Wilton has a delicious, little secret—flawless Italian food
by Jane Stern
Restaurant critics (me included) can be a sneaky lot. We make reservations under fake names, we dress shabbily to see how we are treated, and, easiest of all, we go to restaurants when they least expect to be reviewed. We tried all three tactics at Bianco Rosso and had a spectacular series of meals each time. Lunch on a rainy weekday, dinner for one on a busy night, eating at odd hours when the chef might be taking a break made no difference—every meal was flawless as was the service.
Bianco Rosso is a new place that is already making quite a name for itself. Word of mouth has saved it from its hidden-away location in Wilton, part of a little mall between a nail salon and a bagel place. Unless you went looking for it, you wouldn’t see it.
The restaurant is modern, chic and streamlined in a hip way. It looks very contemporary, and as soon as you enter, you are struck by the spacious, well-proportioned look of the place. You are immediately welcomed by a staff member (no waiting around wondering if anyone sees you). The staff is courteous and friendly but not fawning.
Bianco Rosso serves both lunch and dinner. The lunch menu is smaller than dinner but still excellent. The very thin pizza is right up there with the best in this pizza-rich state. The Margharita pie is gilded with fresh basil, tomato and mozzarella. It pairs beautifully with the Bibb salad—fresh greens with bits of roasted pumpkin, pumpkin seeds, pumpkin oil, ricotta and lemon vinaigrette—an original and beautiful combo. The baby spinach salad is chockabloc with beans, avocado, and goat cheese in a creamy peppercorn dressing.
We could not resist the retro-sounding spaghetti and meatballs. We prayed that it was not too “tricked out” and rejoiced when a lovely oval plate was served containing three perfect meatballs, al dente spaghetti and a homemade tomato sauce. If we had been lucky enough to have had an Italian nonni, this would have been her signature Sunday dish. A bit more adventurous is the fusilli with bite-sized pieces of roasted cauliflower and garlic. If you are a burger eater, you will love the hefty freshly ground dry-aged beef with Maytag blue cheese on a toasted potato bun. One other winner not to be overlooked is the muffaletta sandwich, a New Orleans specialty with olive spread, giarrdena, mortadella, salami, capicola, ham and provolone.
We started dinner with a mojito. If this was the only thing on the menu, we would still love this place because a perfect cocktail is hard to find. Here, though, fresh mint, freshly squeezed limes, rum, and ice are shaken to perfection.
The antipasti section of the menu is rich with diversity.
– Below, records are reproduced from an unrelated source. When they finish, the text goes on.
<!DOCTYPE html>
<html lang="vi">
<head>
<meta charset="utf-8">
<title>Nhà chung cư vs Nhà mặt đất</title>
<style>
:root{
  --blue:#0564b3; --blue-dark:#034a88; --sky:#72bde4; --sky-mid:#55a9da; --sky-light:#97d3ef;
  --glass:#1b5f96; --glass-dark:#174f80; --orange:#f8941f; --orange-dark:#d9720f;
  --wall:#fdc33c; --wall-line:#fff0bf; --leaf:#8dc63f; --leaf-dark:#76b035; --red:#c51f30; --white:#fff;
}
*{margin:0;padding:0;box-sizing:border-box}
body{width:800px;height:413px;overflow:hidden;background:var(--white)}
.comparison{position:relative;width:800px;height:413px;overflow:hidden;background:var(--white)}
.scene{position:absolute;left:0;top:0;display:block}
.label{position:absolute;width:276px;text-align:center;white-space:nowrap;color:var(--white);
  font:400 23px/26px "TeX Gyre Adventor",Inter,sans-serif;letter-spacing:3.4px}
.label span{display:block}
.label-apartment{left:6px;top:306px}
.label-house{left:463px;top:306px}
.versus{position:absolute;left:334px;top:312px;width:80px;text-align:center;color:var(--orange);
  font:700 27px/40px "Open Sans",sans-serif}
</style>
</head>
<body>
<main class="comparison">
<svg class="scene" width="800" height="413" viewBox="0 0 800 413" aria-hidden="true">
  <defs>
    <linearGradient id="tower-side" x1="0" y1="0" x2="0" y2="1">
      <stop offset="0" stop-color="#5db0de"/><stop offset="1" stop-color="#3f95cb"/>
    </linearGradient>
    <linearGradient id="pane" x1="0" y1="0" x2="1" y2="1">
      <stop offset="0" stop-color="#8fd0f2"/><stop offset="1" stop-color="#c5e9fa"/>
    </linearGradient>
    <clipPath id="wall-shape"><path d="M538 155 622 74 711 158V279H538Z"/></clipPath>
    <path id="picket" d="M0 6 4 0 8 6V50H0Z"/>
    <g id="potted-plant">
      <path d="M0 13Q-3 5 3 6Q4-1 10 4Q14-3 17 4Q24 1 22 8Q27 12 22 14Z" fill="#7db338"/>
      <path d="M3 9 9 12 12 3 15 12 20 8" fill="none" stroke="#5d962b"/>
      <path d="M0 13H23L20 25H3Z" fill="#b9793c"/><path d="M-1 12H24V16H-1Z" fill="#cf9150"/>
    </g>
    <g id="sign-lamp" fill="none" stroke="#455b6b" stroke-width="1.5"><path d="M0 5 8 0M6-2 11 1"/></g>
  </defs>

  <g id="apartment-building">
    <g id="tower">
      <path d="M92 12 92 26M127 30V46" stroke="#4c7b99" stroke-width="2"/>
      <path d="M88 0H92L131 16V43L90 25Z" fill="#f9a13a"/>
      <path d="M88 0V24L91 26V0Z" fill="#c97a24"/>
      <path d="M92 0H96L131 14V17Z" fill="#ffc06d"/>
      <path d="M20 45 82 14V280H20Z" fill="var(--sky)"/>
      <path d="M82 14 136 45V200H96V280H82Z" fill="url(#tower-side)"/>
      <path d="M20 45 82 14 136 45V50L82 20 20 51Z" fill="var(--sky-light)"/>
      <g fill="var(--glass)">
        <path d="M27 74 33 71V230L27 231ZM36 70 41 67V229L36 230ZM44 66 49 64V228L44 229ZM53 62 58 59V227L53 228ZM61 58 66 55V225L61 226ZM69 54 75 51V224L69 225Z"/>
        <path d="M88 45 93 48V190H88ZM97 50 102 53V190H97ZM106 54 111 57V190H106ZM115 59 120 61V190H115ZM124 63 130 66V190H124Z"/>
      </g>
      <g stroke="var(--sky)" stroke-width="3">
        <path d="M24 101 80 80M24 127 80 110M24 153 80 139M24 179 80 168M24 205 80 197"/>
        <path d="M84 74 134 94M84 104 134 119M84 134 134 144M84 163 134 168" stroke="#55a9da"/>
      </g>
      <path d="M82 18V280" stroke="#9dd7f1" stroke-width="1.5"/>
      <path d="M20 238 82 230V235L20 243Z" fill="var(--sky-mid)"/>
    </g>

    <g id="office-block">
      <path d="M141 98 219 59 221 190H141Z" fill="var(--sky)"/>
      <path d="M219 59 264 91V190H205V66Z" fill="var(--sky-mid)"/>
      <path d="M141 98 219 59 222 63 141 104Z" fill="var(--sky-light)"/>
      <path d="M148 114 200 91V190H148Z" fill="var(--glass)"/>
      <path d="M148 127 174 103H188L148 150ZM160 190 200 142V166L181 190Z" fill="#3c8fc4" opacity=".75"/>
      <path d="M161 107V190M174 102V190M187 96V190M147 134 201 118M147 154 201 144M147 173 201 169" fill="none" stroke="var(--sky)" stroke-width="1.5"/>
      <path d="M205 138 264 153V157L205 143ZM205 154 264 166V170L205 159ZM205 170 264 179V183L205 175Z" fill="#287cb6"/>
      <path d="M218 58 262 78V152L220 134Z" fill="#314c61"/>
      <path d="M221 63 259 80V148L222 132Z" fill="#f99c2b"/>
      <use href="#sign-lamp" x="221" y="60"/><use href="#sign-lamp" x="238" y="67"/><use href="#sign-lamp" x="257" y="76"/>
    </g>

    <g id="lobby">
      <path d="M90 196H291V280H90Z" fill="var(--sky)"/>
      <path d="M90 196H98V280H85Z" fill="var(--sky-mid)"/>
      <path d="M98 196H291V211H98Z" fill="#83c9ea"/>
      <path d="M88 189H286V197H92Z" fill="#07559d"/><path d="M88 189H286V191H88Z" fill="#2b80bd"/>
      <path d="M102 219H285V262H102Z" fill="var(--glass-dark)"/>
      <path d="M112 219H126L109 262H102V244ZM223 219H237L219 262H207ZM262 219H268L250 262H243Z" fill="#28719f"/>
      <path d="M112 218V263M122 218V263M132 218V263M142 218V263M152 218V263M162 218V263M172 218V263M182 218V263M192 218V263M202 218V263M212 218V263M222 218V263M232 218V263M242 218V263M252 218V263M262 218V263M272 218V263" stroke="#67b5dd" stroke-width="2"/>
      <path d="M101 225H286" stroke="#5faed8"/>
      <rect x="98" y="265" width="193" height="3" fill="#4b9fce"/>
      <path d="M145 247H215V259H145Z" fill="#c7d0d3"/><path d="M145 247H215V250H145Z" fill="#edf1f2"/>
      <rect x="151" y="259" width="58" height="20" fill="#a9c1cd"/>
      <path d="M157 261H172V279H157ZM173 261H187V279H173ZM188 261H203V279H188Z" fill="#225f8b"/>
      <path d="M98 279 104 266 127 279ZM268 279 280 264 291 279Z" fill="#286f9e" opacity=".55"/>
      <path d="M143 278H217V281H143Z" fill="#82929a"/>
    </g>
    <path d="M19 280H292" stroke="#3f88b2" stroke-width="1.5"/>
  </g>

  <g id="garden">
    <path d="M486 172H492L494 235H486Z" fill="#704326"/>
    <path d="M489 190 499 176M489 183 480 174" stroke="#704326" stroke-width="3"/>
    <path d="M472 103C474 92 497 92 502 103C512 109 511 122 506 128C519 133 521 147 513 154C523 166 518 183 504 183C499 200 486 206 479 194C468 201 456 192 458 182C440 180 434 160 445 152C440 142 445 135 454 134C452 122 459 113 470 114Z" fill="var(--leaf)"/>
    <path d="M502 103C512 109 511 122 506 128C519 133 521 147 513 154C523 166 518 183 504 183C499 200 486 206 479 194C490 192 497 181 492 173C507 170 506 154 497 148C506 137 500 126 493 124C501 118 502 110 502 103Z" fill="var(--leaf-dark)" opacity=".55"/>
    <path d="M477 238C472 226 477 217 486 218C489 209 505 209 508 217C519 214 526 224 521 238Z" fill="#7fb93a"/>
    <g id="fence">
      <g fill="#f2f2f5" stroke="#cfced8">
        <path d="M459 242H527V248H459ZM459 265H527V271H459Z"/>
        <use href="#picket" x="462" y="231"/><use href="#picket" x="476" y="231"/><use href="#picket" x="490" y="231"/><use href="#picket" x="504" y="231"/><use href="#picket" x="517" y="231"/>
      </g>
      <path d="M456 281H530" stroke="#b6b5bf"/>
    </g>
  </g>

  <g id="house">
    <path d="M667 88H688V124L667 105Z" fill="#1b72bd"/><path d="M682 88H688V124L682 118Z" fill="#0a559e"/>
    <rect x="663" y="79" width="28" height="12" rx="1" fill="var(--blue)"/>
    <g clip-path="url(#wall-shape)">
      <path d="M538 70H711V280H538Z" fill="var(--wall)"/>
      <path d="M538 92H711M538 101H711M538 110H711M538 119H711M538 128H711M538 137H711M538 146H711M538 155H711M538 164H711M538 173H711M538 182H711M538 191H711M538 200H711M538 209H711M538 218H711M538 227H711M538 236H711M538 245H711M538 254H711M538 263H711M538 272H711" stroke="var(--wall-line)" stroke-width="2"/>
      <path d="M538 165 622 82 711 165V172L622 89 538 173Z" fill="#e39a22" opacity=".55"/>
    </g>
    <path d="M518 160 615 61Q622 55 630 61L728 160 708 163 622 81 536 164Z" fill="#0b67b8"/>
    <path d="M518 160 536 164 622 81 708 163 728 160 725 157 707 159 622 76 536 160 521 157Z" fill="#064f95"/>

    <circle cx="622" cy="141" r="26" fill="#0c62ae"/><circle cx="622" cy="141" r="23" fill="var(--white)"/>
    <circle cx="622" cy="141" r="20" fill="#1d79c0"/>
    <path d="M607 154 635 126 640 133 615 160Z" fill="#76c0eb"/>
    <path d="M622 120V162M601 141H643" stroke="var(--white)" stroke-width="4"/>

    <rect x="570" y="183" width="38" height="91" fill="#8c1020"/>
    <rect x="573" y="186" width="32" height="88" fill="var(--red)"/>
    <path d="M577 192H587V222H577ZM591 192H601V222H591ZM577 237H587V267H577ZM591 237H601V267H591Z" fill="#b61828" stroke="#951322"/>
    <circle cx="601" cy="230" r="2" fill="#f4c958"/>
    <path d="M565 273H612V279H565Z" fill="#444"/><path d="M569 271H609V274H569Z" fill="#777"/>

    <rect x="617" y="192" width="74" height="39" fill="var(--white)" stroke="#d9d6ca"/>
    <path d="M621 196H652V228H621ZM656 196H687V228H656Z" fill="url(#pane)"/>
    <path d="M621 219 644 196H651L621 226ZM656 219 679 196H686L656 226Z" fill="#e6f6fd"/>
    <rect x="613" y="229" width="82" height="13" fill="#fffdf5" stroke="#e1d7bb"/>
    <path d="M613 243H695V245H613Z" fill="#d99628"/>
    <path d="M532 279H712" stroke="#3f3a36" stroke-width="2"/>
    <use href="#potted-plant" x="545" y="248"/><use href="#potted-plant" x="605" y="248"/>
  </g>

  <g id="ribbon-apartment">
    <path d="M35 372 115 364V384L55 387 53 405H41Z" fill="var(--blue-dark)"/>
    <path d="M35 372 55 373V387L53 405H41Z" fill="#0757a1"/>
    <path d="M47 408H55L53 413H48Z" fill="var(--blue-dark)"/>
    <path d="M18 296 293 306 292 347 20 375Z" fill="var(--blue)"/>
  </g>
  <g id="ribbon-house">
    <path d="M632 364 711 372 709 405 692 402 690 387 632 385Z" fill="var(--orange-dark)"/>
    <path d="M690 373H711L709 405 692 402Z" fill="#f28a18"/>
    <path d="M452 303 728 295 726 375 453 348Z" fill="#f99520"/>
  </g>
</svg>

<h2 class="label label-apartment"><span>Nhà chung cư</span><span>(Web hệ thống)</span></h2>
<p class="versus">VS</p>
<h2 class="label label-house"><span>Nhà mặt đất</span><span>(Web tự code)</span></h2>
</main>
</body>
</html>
One nice touch are the plates designed to be shared, including a cured meat platter for two comprised of prosciutto, mortadella, sopressata, bresaola, eggplant purée, buffalo mozzarella and a dab of tomato reduction.
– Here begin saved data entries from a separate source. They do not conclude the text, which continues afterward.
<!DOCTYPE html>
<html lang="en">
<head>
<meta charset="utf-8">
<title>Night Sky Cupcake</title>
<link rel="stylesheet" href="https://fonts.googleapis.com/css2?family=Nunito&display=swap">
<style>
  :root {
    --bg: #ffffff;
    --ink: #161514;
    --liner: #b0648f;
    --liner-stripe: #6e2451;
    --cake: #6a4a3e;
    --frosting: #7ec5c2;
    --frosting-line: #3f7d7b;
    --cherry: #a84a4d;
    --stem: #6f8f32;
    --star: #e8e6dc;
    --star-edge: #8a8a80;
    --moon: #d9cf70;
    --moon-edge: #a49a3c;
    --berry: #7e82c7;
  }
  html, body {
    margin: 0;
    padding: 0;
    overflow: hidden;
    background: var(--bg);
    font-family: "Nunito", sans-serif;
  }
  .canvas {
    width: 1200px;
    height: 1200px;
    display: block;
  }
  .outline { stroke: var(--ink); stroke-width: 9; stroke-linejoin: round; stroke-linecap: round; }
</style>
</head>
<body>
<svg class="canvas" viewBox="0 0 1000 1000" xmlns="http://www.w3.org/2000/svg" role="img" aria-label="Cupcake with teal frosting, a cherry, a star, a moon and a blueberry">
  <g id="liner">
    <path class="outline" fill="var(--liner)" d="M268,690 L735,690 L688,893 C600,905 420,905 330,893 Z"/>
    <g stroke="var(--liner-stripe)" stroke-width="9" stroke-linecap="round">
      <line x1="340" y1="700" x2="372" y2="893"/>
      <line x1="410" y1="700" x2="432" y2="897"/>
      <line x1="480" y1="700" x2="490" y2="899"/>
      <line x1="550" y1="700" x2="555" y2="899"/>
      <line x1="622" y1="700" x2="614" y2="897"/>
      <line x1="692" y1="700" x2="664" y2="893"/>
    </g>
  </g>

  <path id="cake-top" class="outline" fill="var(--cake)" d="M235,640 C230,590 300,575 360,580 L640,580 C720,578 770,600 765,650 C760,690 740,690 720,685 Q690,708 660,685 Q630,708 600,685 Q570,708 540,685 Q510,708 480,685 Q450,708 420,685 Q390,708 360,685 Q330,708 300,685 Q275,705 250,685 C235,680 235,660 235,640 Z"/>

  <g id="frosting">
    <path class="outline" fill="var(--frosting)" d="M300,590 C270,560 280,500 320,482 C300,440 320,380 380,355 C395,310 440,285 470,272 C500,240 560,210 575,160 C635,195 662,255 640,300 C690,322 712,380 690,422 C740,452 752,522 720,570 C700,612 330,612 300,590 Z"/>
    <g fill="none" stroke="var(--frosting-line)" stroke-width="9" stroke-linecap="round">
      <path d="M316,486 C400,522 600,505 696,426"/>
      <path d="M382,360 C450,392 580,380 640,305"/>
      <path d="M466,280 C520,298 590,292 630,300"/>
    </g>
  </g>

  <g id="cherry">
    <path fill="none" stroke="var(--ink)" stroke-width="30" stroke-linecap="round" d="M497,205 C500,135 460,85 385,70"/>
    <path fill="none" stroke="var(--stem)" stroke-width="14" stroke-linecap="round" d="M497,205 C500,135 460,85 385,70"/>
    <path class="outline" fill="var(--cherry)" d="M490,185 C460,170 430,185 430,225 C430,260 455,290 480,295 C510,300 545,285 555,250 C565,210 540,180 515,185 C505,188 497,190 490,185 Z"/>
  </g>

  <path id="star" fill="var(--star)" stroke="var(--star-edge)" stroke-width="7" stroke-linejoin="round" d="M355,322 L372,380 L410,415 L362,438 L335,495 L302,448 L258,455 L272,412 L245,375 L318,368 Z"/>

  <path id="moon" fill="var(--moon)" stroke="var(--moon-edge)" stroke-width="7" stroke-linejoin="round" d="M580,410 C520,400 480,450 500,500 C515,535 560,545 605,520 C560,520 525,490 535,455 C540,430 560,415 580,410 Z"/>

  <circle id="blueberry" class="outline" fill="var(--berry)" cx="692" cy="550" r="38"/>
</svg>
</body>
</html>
Another nice dish to share is the appetizer of five well-selected cheeses served with figs, almonds, and quince jam. If you have traveled in Spain, you will remember this dish fondly. It pairs beautifully with a glass of sherry.
Bianco Rosso also served the most miraculous Mozzarella en Carrozza, a dish that is mangled in 99 percent of the places that serve it. It is a small deep-fried slab of Mozzarella cheese, and 99 percent of the time, it is served dripping with oil and a sure recipe for indigestion. At Bianco, though, it is deep fried yet utterly greaseless— amazing.
The wonderful lunch pastas are available for dinner. There are six on the menu and none are bad. The Linguini Vongole (pasta with Long Island little neck clams) is splendid. This is a dish served at most every Northern Italian restaurant in Connecticut, but few are as well made as this.
Many years ago we asked James Beard what the most difficult dish was to prepare: the answer was (surprisingly) roast chicken. Of course we ordered the roast chicken with mashed potatoes and natural juice at Bianco Rosso. We loved it.
Fish lovers will find a wonderland of choices, from a pan-seared red snapper served with saffron potatoes, tomatoes, olives, thyme and garlic. The Branzino Filet is studded with bits of pepperonata, pancetta and pinot noir sauce. Also highly recommended is the baked New Zealand Organic King Salmon served with broccoli Rabe, lemon confit, pignoli nuts and crisp beet chips.
The desserts are the weaker part of the menu. It is not that they are bad, just limited and not surprising. What we liked best were the simplest of all—the sorbets, especially the refreshing citrus ones.
There was not one bad dish among the many we tried. We love Bianco Rosso, because in addition to feeding us well, meal after meal, it made us excited about dining in Fairfield County and the high standards it sets for others.